 I feel there could be other ways to approach such issues in the
 future, perhaps a student panel composed of the student leaders
 heading the multicultural groups on campus, or even maybe a different
 presentation group.
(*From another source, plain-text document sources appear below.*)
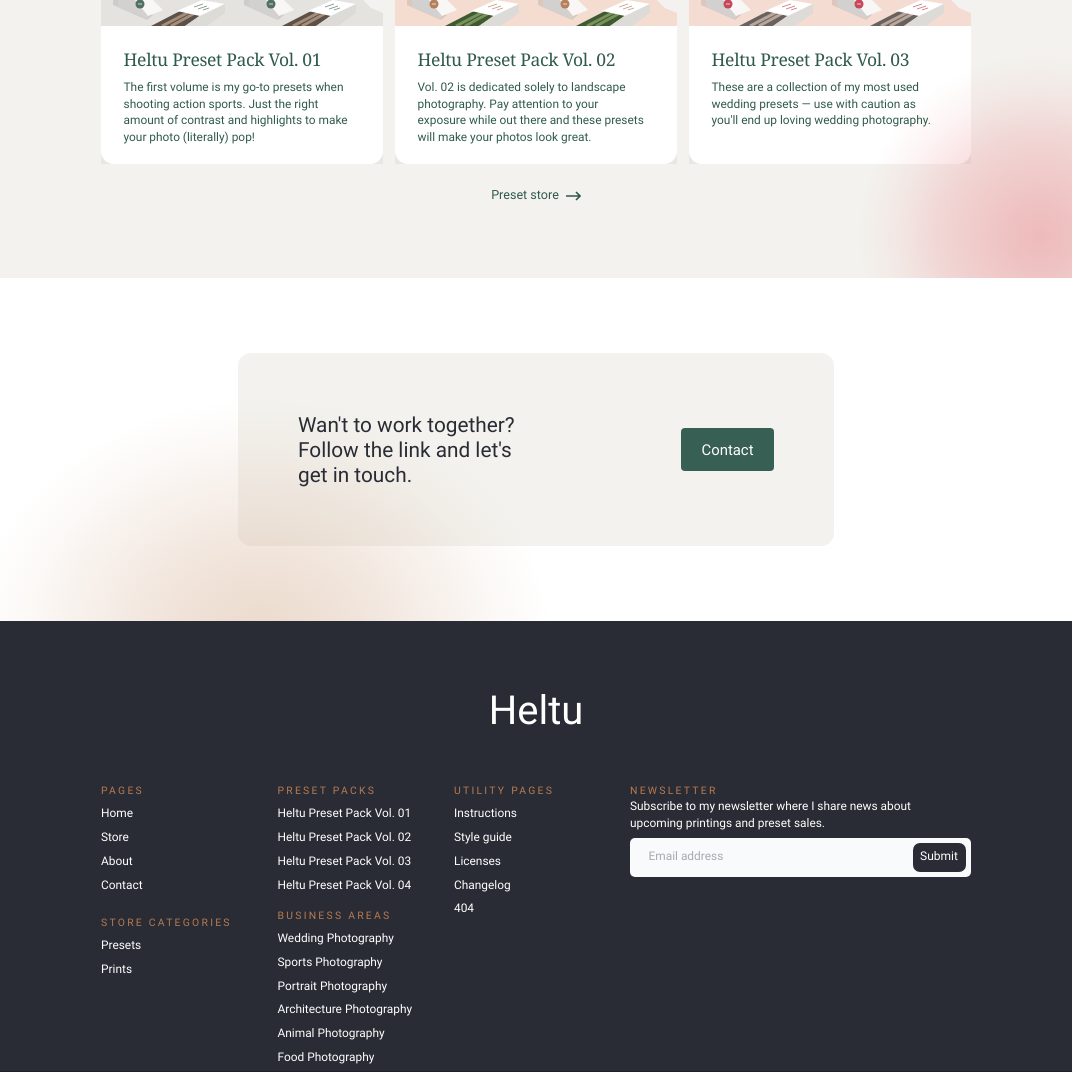
<!DOCTYPE html>
<html lang="en">
<head>
<meta charset="utf-8">
<title>Heltu – Preset packs</title>
<style>
:root {
  --sand: #f3f2ee;
  --sand-dark: #e8e7e2;
  --white: #ffffff;
  --green: #385f54;
  --green-text: #2f5a4d;
  --ink: #292c34;
  --copper: #b87a52;
  --field: #f8fafc;
  --placeholder: #a9a9ad;
  --sans: Roboto, "Open Sans", sans-serif;
  --serif: "Noto Serif", serif;
}
* { box-sizing: border-box; margin: 0; padding: 0; }
html, body { width: 1072px; height: 1072px; overflow: hidden; }
body { font: 11.9px/16.7px var(--sans); color: var(--ink); background: var(--white); text-rendering: geometricPrecision; }
a { color: inherit; text-decoration: none; }
ul { list-style: none; }

.packs { position: relative; height: 278px; background: var(--sand); color: var(--green-text); overflow: hidden; }
.pack-list { display: grid; grid-template-columns: repeat(3, 282px); gap: 12px; justify-content: center; }
.pack { height: 164px; background: var(--sand-dark); display: flex; flex-direction: column; }
.pack-cover { display: block; width: 282px; height: 26px; flex: none; }
.pack-body { flex: 1; padding: 22px 22.5px 0; background: var(--white); border-radius: 0 0 13px 13px; white-space: nowrap; }
.pack-body h3 { font: 400 17.5px/24px var(--serif); letter-spacing: -0.3px; margin-bottom: 7px; }
.pack-body h3, .pack-body p, .invite-card h2 { position: relative; z-index: 1; }
.store-link { display: flex; justify-content: center; align-items: center; gap: 7px; margin-top: 22px; font-size: 12.6px; line-height: 20px; }
.glow { position: absolute; inset: 0; pointer-events: none; }
.glow-rose { background: radial-gradient(circle 182px at 1040px 236px, rgba(235, 155, 158, .64), rgba(235, 155, 158, .54) 20%, rgba(236, 160, 163, .34) 55%, rgba(238, 170, 173, .13) 80%, rgba(240, 180, 182, 0)); }
.glow-peach { background: radial-gradient(ellipse 290px 238px at 262px 358px, rgba(212, 174, 145, .45), rgba(214, 178, 150, .38) 28%, rgba(218, 186, 162, .23) 60%, rgba(222, 194, 172, .08) 85%, rgba(225, 200, 180, 0)); }

.invite { position: relative; height: 343px; padding-top: 75px; overflow: hidden; }
.invite-card { display: flex; justify-content: space-between; align-items: center; width: 596px; height: 193px; margin: 0 auto; padding: 0 60px; background: var(--sand); border-radius: 13px; }
.invite-card h2 { font-size: 20.8px; line-height: 25px; font-weight: 400; padding-top: 4px; white-space: nowrap; }
.contact-button { width: 93px; height: 43px; border-radius: 4px; background: var(--green); color: var(--white); font-size: 14.9px; line-height: 45px; text-align: center; }

.footer { height: 451px; padding: 60px 101px 0; background: var(--ink); color: var(--white); overflow: hidden; border-bottom: 1px solid #1e2026; }
.site-name { display: block; font: 400 40px/60px var(--sans); text-align: center; margin-bottom: 42px; }
.footer-columns { display: grid; grid-template-columns: 176.5px 176.5px 176px 341px; white-space: nowrap; }
.footer h4 { font-size: 10.4px; line-height: 16px; font-weight: 400; letter-spacing: 2.25px; text-transform: uppercase; color: var(--copper); }
.footer li { line-height: 23.85px; }
.link-group h4 { margin-bottom: 3px; }
.link-group + .link-group { margin-top: 10.5px; }
.pages-column .link-group + .link-group { margin-top: 17.5px; }
.newsletter p { margin-top: -1px; }
.signup { display: flex; justify-content: space-between; align-items: center; height: 39px; margin-top: 6.5px; padding: 0 5.5px 0 18.5px; border-radius: 5px; background: var(--field); color: var(--placeholder); }
.signup-hint { padding-bottom: 2px; }
.submit-button { width: 53px; height: 29px; border-radius: 7px; background: var(--ink); color: var(--white); font-size: 12px; line-height: 27px; text-align: center; }
</style>
</head>
<body>

<svg width="0" height="0" style="position:absolute" aria-hidden="true">
  <defs>
    <g id="preset-box">
      <polygon points="12,0 40,0 52,15 46,20 12,5" fill="#000" opacity=".1"/>
      <polygon points="17,0 34,0 47,16 46,19 17,7" fill="#d3d1cf"/>
      <polygon points="34,0 52,0 62,10 47,16" fill="#f8f7f5"/>
      <circle cx="39" cy="4" r="4.5" fill="var(--badge)"/>
      <path d="M37 4h4" stroke="#fff" opacity=".7"/>
      <polygon points="50,26 81,10 101,14 84,26" fill="var(--photo)"/>
      <path d="M61 26l27-14M70 26l24-13" stroke="var(--photo-light)" stroke-width="3"/>
      <polygon points="76,11 101,0 124,4 99,16" fill="#fff"/>
      <polygon points="99,16 124,4 124,13 106,26 84,26" fill="#dddbd8"/>
      <path d="M93 7l9-3M97 9l9-3M102 10l6-2" stroke="var(--badge)" opacity=".65"/>
    </g>
    <g id="box-row">
      <rect width="282" height="26" fill="var(--ground)"/>
      <use href="#preset-box"/>
      <use href="#preset-box" x="131"/>
      <polygon points="262,0 282,0 282,13 270,8" fill="#f4f2f0"/>
    </g>
  </defs>
</svg>

<section class="packs">
  <div class="pack-list">
    <article class="pack">
      <svg class="pack-cover" role="img" aria-label="Photo of preset boxes with action sports pictures on a grey ground" style="--ground:#e4e3e0;--badge:#52705f;--photo:#5c5048;--photo-light:#a58d79"><use href="#box-row"/></svg>
      <div class="pack-body">
        <h3>Heltu Preset Pack Vol. 01</h3>
        <p>The first volume is my go-to presets when<br>shooting action sports. Just the right<br>amount of contrast and highlights to make<br>your photo (literally) pop!</p>
      </div>
    </article>
    <article class="pack">
      <svg class="pack-cover" role="img" aria-label="Photo of preset boxes with green landscapes on a peach ground" style="--ground:#f4ddd0;--badge:#b5805d;--photo:#3f5a31;--photo-light:#79915a"><use href="#box-row"/></svg>
      <div class="pack-body">
        <h3>Heltu Preset Pack Vol. 02</h3>
        <p>Vol. 02 is dedicated solely to landscape<br>photography. Pay attention to your<br>exposure while out there and these presets<br>will make your photos look great.</p>
      </div>
    </article>
    <article class="pack">
      <svg class="pack-cover" role="img" aria-label="Photo of preset boxes with wedding pictures on a pink ground" style="--ground:#f5dcd2;--badge:#c4485a;--photo:#69615e;--photo-light:#b9a69b"><use href="#box-row"/></svg>
      <div class="pack-body">
        <h3>Heltu Preset Pack Vol. 03</h3>
        <p>These are a collection of my most used<br>wedding presets — use with caution as<br>you'll end up loving wedding photography.</p>
      </div>
    </article>
  </div>
  <a class="store-link" href="#">Preset store
    <svg width="15" height="10" viewBox="0 0 15 10" fill="none" stroke="currentColor" stroke-width="1.6" aria-hidden="true"><path d="M0 5h13.5M10 1l4 4-4 4"/></svg>
  </a>
  <div class="glow glow-rose"></div>
</section>

<section class="invite">
  <div class="invite-card">
    <h2>Wan't to work together?<br>Follow the link and let's<br>get in touch.</h2>
    <a class="contact-button" href="#">Contact</a>
  </div>
  <div class="glow glow-peach"></div>
</section>

<footer class="footer">
  <a class="site-name" href="#">Heltu</a>
  <div class="footer-columns">
    <div class="pages-column">
      <nav class="link-group">
        <h4>Pages</h4>
        <ul>
          <li><a href="#">Home</a></li>
          <li><a href="#">Store</a></li>
          <li><a href="#">About</a></li>
          <li><a href="#">Contact</a></li>
        </ul>
      </nav>
      <nav class="link-group">
        <h4>Store categories</h4>
        <ul>
          <li><a href="#">Presets</a></li>
          <li><a href="#">Prints</a></li>
        </ul>
      </nav>
    </div>
    <div>
      <nav class="link-group">
        <h4>Preset packs</h4>
        <ul>
          <li><a href="#">Heltu Preset Pack Vol. 01</a></li>
          <li><a href="#">Heltu Preset Pack Vol. 02</a></li>
          <li><a href="#">Heltu Preset Pack Vol. 03</a></li>
          <li><a href="#">Heltu Preset Pack Vol. 04</a></li>
        </ul>
      </nav>
      <nav class="link-group">
        <h4>Business areas</h4>
        <ul>
          <li><a href="#">Wedding Photography</a></li>
          <li><a href="#">Sports Photography</a></li>
          <li><a href="#">Portrait Photography</a></li>
          <li><a href="#">Architecture Photography</a></li>
          <li><a href="#">Animal Photography</a></li>
          <li><a href="#">Food Photography</a></li>
        </ul>
      </nav>
    </div>
    <nav class="link-group">
      <h4>Utility pages</h4>
      <ul>
        <li><a href="#">Instructions</a></li>
        <li><a href="#">Style guide</a></li>
        <li><a href="#">Licenses</a></li>
        <li><a href="#">Changelog</a></li>
        <li><a href="#">404</a></li>
      </ul>
    </nav>
    <div class="newsletter">
      <h4>Newsletter</h4>
      <p>Subscribe to my newsletter where I share news about<br>upcoming printings and preset sales.</p>
      <div class="signup">
        <span class="signup-hint">Email address</span>
        <a class="submit-button" href="#">Submit</a>
      </div>
    </div>
  </div>
</footer>

</body>
</html>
I just hope next year’s Essentail NU has students
 feeling a lot better than this one did.

 Thank you for your time.

 Tonantzin Carmona 


Please contact Tonantzin Carmona (Active Alianza Member, Class of 2012) at for more information.

Our First YouTube Video

August 31, 2008

This is our first YouTube video.  Along with our weblog, Alianza is expanding their publicity and technological horizons.  What are your thoughts?


Contact Aldo Gallardo (President) at for more information.

10 Things to Do to Make Your Freshman Experience Better

August 27, 2008

Hey, Class of 2012!

I’m sure you’re getting anxious to get on campus, especially since all of your friends are already in the classroom.  But no worries, keep enjoying your summer and having fun.  In the mean time, here are ten things to do to make your freshman experience even better.

1. College takes work.  Yes, all of us are at Northwestern because we’re overachievers.   High school came easy to us, but don’t expect college to be a breeze.   To some, it will be, but, coming from personal experience, be prepared to work hard.

2. By the same token, don’t stress out too much.  Have fun.  For every paper written, every research marathon at the library and every sleepless night, remember to enjoy yourself.  Life is short.  

3. Be open-minded.  Try new things, even if it’s outside of your comfort zone.  Meet new people.  NU has people from all around the world and from all facets of life, who are epistemologically diverse.

4. Participate in clubs and organizations.  You can continue with an activity from high school or try out something new.  Come to Alianza meetings and events.  Join a musical group, like a woodwind quintet or one of the many a capella ensembles.  Dance?  There’s Blast or Mezcla.  Really, there’s an endless list to choose from.  So go on and choose!

5. Don’t expect your mom’s comida.  The dining halls aren’t too bad, but it doesn’t compare to our sazón.  And don’t forget to buy Ramen – it’ll satisfy any midnight hunger.  But also buy healthy alternatives like apples, so you can avoid the dreaded Freshman Fifteen.

6. Be responsible.  You’re on your own now.  Clean your room – messy room = messy life.  If you’re going to drink, drink responsibly.  Don’t wait until your last pair of underwear to do laundry.  And of course, do the readings.

7. Don’t procrastinate too much.  A little facebook here and there is fine.  5:00am talks with friends are great.  Just remember your priorities.

8. If you have a roommate, be cooperative with her/him.  Keep an open dialogue about room dynamics and always be respectful of each other and each other’s belongings.

9. Become friends with a professor, preferably your academic advisor.  Having an adult figure during your college years will be valuable for guidance in your academic, professional and even personal life.

10. Call home.  La familia misses you.


Contact Aldo Gallardo (President) at for more information.